Ephemeris for Tuesday, June 12th. Today the Sun will be up for 15 hours and 32 minutes, setting at 9:28, and it will rise tomorrow at 5:56. The Moon, 1 day before new, will rise at 6:02 tomorrow morning.

Tonight in the sky: to the south, is bright Jupiter. The brightest star to the right of Jupiter is Spica. It is in the constellation and member of the of the zodiac: Virgo the virgin. Virgo is a large constellation of a reclining woman holding a stalk of wheat. The bright star in the center of the constellation, Spica, is the head of that spike of wheat; and as such it ruled over the harvest in two of Virgo’s guises as the goddesses Persephone and Ceres. Ceres is now a dwarf planet and the root of the word cereal. Virgo is also identified as Astraea the goddess of justice. The constellation of Libra, the scales of justice, which she is associated with, is found just east of her low in the southeast.

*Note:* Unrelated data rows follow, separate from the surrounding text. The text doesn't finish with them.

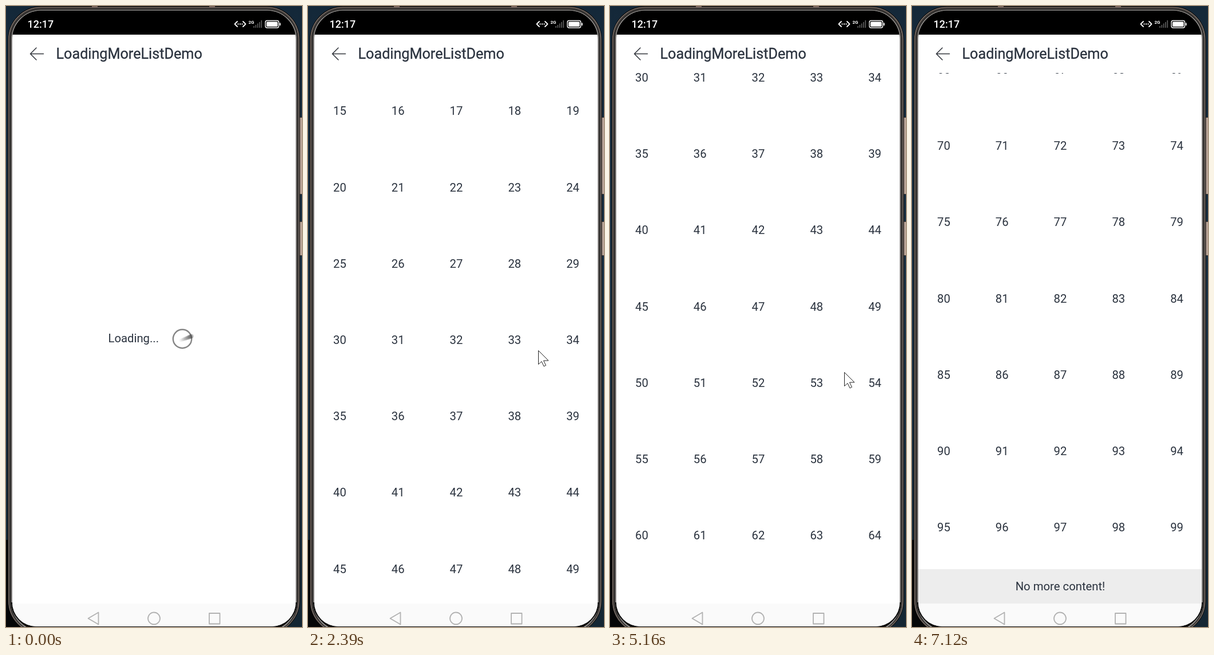
Write an HTML page that moves like this. It is 517 px wide and 1084 px high and loops after 7800 ms.

```html
<!DOCTYPE html>
<html lang="en">
<head>
<meta charset="utf-8">
<title>Loading more list</title>
<style>
  html, body { margin: 0; width: 100%; height: 100%; overflow: hidden; background: #000; }
  svg { display: block; width: 100%; height: 100%; }
  text { font: 20.3px Roboto, "Noto Sans", sans-serif; fill: #2b333f; }
  .title { font-size: 25.2px; stroke: #2b333f; stroke-width: .3; }
  .clock { font-size: 18px; font-weight: 500; fill: #fff; }
  .network { font-size: 8px; font-weight: 700; fill: #fff; }
  .center { text-anchor: middle; }
  .line { fill: none; stroke-linecap: round; stroke-linejoin: round; }
</style>
</head>
<body>
<svg viewBox="0 0 517 1084">
  <defs>
    <linearGradient id="backdrop" x2="0" y2="1">
      <stop offset="0" stop-color="#142839"/><stop offset=".5" stop-color="#1c3346"/>
      <stop offset="1" stop-color="#142633"/>
    </linearGradient>
    <clipPath id="screen">
      <path d="M11 58a50 50 0 0 1 50-50H456a50 50 0 0 1 50 50V1041a42 42 0 0 1-42 42H53a42 42 0 0 1-42-42z"/>
    </clipPath>
    <clipPath id="viewport"><rect x="11" y="117" width="495" height="926"/></clipPath>
  </defs>

  <!-- Phone body -->
  <rect width="517" height="1084" fill="url(#backdrop)"/>
  <rect y="932" width="60" height="152" fill="#050607"/>
  <g fill="#b9a497" stroke="#453b37">
    <rect x="512.5" y="194.5" width="8" height="134"/>
    <rect x="512.5" y="376.5" width="8" height="59"/>
  </g>
  <rect x="3.5" y=".5" width="509.5" height="1096" rx="58" fill="#17130f" stroke="#0a0a0a"/>
  <rect x="5" y="2.5" width="506.500" height="1092" rx="56" fill="none" stroke="#80756f" stroke-width="1.6"/>
  <rect x="7.5" y="5" width="502" height="1088" rx="53" fill="none" stroke="#3c3a39" stroke-width="2"/>
  <rect x="10" y="7.5" width="497" height="1084" rx="51" fill="none" stroke="#9b9a99" stroke-width="1.6"/>
  <path d="M150 1h10M355 1h10" stroke="#79645b" stroke-width="2"/>

  <path d="M11 1041a42 42 0 0 0 42 42H464a42 42 0 0 0 42-42" fill="none" stroke="#080808" stroke-width="4"/>
  <g clip-path="url(#screen)">
    <rect x="11" y="8" width="495" height="42"/>
    <rect x="11" y="50" width="495" height="1033" fill="#fff"/>

    <!-- Status bar -->
    <text class="clock" x="37.5" y="37.5">12:17</text>
    <path class="line" d="M404 27l-4.5 4.5 4.5 4.5M414 27l4.5 4.5-4.5 4.5" stroke="#fff" stroke-width="1.8"/>
    <path d="M404.5 31.5h2m1.5 0h2m1.5 0h2" stroke="#fff" stroke-width="2"/>
    <text class="network" x="423.5" y="31">2G</text>
    <path d="M433 38v-3m3.3 3v-5m3.3 5v-7.5m3.3 7.5v-10m3.3 10v-13" stroke="#5c5c5c" stroke-width="1.7"/>
    <rect x="453" y="25.5" width="23.5" height="12.5" rx="3" fill="none" stroke="#fff" stroke-width="1.4"/>
    <rect x="455" y="27.5" width="19.5" height="8.5" rx="1.5" fill="#fff"/>
    <path d="M478.7 29.5v4.5" stroke="#fff" stroke-width="1.8"/>

    <!-- Title bar -->
    <path class="line" d="M65.500 83.500H42.500M53 73L42.500 83.500 53 94" stroke="#30343b" stroke-width="1.5"/>
    <text class="title" x="87.5" y="92">LoadingMoreListDemo</text>

    <g clip-path="url(#viewport)">
      <g id="list"></g>
      <g id="footer">
        <rect x="11" width="495" height="61" fill="#ededed"/>
        <text id="footerLoading" x="184.5" y="37">Loading...</text>
        <text id="footerEnd" class="center" x="259" y="37">No more content!</text>
      </g>
    </g>
    <text id="firstLoading" x="178.5" y="587">Loading...</text>

    <!-- Navigation bar -->
    <rect x="11" y="1043" width="495" height="41" fill="#fafafa"/>
    <g class="line" stroke="#b2b2b2" stroke-width="1.8">
      <path d="M143.5 1069l18-10.5v21z"/>
      <circle cx="258.5" cy="1069" r="10.5"/>
      <rect x="355" y="1060" width="18.5" height="18.5"/>
    </g>
  </g>

  <g id="spinner">
    <circle id="ring" r="16.2" fill="none" stroke="#858585" stroke-width="2.4"/>
  </g>
  <path id="cursor" d="M.5.5v24l5.5-5 4 8.5 3.5-1.7-4-8.3h8.5z" fill="#fff" stroke="#222"/>
</svg>

<script>
const LOOP = 7800, LIST_TOP = 117, ROW = 133.2, COLUMNS = 5;
const FIRST_LOADED = 900, ALL_LOADED = 4270;
const TAIL = 16;
const $ = id => document.getElementById(id);

// Each key: time, value(s)
const scrollKeys = [
  [1900, 0], [2110, 112.8], [2260, 260], [2400, 400], [2530, 465.9],
  [4880, 465.9], [5160, 850], [5400, 1290], [5640, 1597], [5900, 1800],
  [6050, 1828], [6200, 1806.9], [6280, 1797.9]
];
const cursorKeys = [
  [1760, 352, 855], [1900, 356, 845], [2110, 387, 664], [2250, 402, 602],
  [2560, 402, 601], [2900, 410, 713], [4670, 410, 713], [4880, 345, 893],
  [4960, 345, 890], [5200, 420, 620], [5430, 452, 700], [5640, 486, 795],
  [5760, 496, 860], [6000, 470, 930], [6200, 443, 943], [6300, 452, 880],
  [6500, 479, 733], [6650, 475, 745], [7050, 415, 1084]
];

// Monotone cubic interpolation of one column of a key list
function sample(keys, t, column = 1) {
  const last = keys.length - 1;
  if (t <= keys[0][0]) return keys[0][column];
  if (t >= keys[last][0]) return keys[last][column];
  const i = keys.findIndex(key => key[0] > t) - 1;
  const slope = k => (keys[k + 1][column] - keys[k][column]) / (keys[k + 1][0] - keys[k][0]);
  const tangent = k => {
    if (k === 0 || k === last) return 0;
    const a = slope(k - 1), b = slope(k);
    return a * b > 0 ? 2 * a * b / (a + b) : 0;
  };
  const span = keys[i + 1][0] - keys[i][0], u = (t - keys[i][0]) / span, v = 1 - u;
  return keys[i][column] * (1 + 2 * u) * v * v + keys[i + 1][column] * (3 - 2 * u) * u * u
    + span * u * v * (tangent(i) * v - tangent(i + 1) * u);
}

function add(parent, tag, attributes) {
  const node = document.createElementNS('http://www.w3.org/2000/svg', tag);
  for (const name in attributes) node.setAttribute(name, attributes[name]);
  return parent.appendChild(node);
}

const items = Array.from({ length: 100 }, (_, i) => {
  const node = add($('list'), 'text', {
    class: 'center',
    x: 55.4 + i % COLUMNS * 101.8,
    y: 184.4 + Math.floor(i / COLUMNS) * ROW
  });
  node.textContent = i;
  return node;
});
const comet = Array.from({ length: TAIL }, () => add($('spinner'), 'circle', { fill: '#3c3c3c' }));

const show = (node, visible) => node.setAttribute('display', visible ? 'inline' : 'none');
const move = (node, x, y, scale = 1) =>
  node.setAttribute('transform', `translate(${x} ${y}) scale(${scale})`);

// Comet on a flat tilted orbit, brighter and larger on the near side
function drawComet(phase) {
  const tilt = -20 * Math.PI / 180;
  comet.forEach((dot, i) => {
    const angle = phase - i * 0.065, depth = Math.cos(angle), fade = 1 - i / TAIL;
    const x = 23.5 * Math.sin(angle), y = 1.5 * depth;
    dot.setAttribute('cx', x * Math.cos(tilt) - y * Math.sin(tilt));
    dot.setAttribute('cy', x * Math.sin(tilt) + y * Math.cos(tilt));
    dot.setAttribute('r', (3.4 + 0.7 * depth) * (0.65 + 0.35 * fade));
    dot.setAttribute('opacity', 0.24 * fade * (0.65 + 0.35 * depth));
  });
}

function draw(t) {
  const starting = t < FIRST_LOADED, complete = t >= ALL_LOADED;
  const scroll = sample(scrollKeys, t);
  const count = starting ? 0 : complete ? 100 : 50;
  const footerTop = LIST_TOP + count / COLUMNS * ROW - scroll;

  items.forEach((item, i) => show(item, i < count));
  move($('list'), 0, -scroll);
  move($('footer'), 0, footerTop);
  show($('footer'), !starting);
  show($('footerLoading'), !complete);
  show($('footerEnd'), complete);
  show($('firstLoading'), starting);

  show($('spinner'), starting || !complete && footerTop < 1015);
  if (starting) move($('spinner'), 308, 581);
  else move($('spinner'), 307.7, footerTop + 31, 0.81);
  $('ring').setAttribute('stroke-width', starting ? 2.4 : 2.7);
  const phase = starting ? 0.78 + t / 1200 * 2 * Math.PI
    : -0.42 + (t - 3230) / 1200 * 2 * Math.PI;
  drawComet(phase);

  show($('cursor'), t >= 1760 && t < 7050);
  move($('cursor'), Math.round(sample(cursorKeys, t, 1)), Math.round(sample(cursorKeys, t, 2)));
}

const start = performance.now();
function tick() {
  draw((performance.now() - start) % LOOP);
  requestAnimationFrame(tick);
}
tick();
</script>
</body>
</html>
```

The times given are for the Traverse City/Interlochen area of Michigan. They may be different for your location.

Addendum

Virgo finder chart

Virgo finder animation for 10:30 p.m. June 12, 2018. Click on image to enlarge. Created using Stellarium and GIMP.

06/11/2018 – Ephemeris – Jupiter and the claws of the scorpion

June 11, 2018 Comments off

Ephemeris for Monday, June 11th. Today the Sun will be up for 15 hours and 31 minutes, setting at 9:28, and it will rise tomorrow at 5:56. The Moon, 2 days before new, will rise at 5:17 tomorrow morning.

Right now the bright planet Jupiter is seen in the south as it gets dark. There is a star visible below Jupiter now. The name of that star is my favorite star name: Zubenelgenubi. It roughly translates from the Arabic, and most star names are Arabic, as “Southern Claw”. This star, also known as Alpha Librae, is in the zodiacal constellation of Libra the scales or balance, a roughly square constellation standing on one corner. The name relates to Scorpius the scorpion to the east who in the Arab’s imagination extended farther to the west. The star farther to the upper left of Jupiter tonight is Zubeneschamali, you guessed it, the northern claw, also part of Libra. It’s the longest star name at 14 letters.

The times given are for the Traverse City/Interlochen area of Michigan. They may be different for your location.

Addendum

Jupiter with Zubenelgeubi

Jupiter with Zubenelgenubi, the South Claw and with nearby Zubeneschamali, the North Claw of Scorpius, still rising at 11 p.m. June 11, 2018. Created using Stellarium.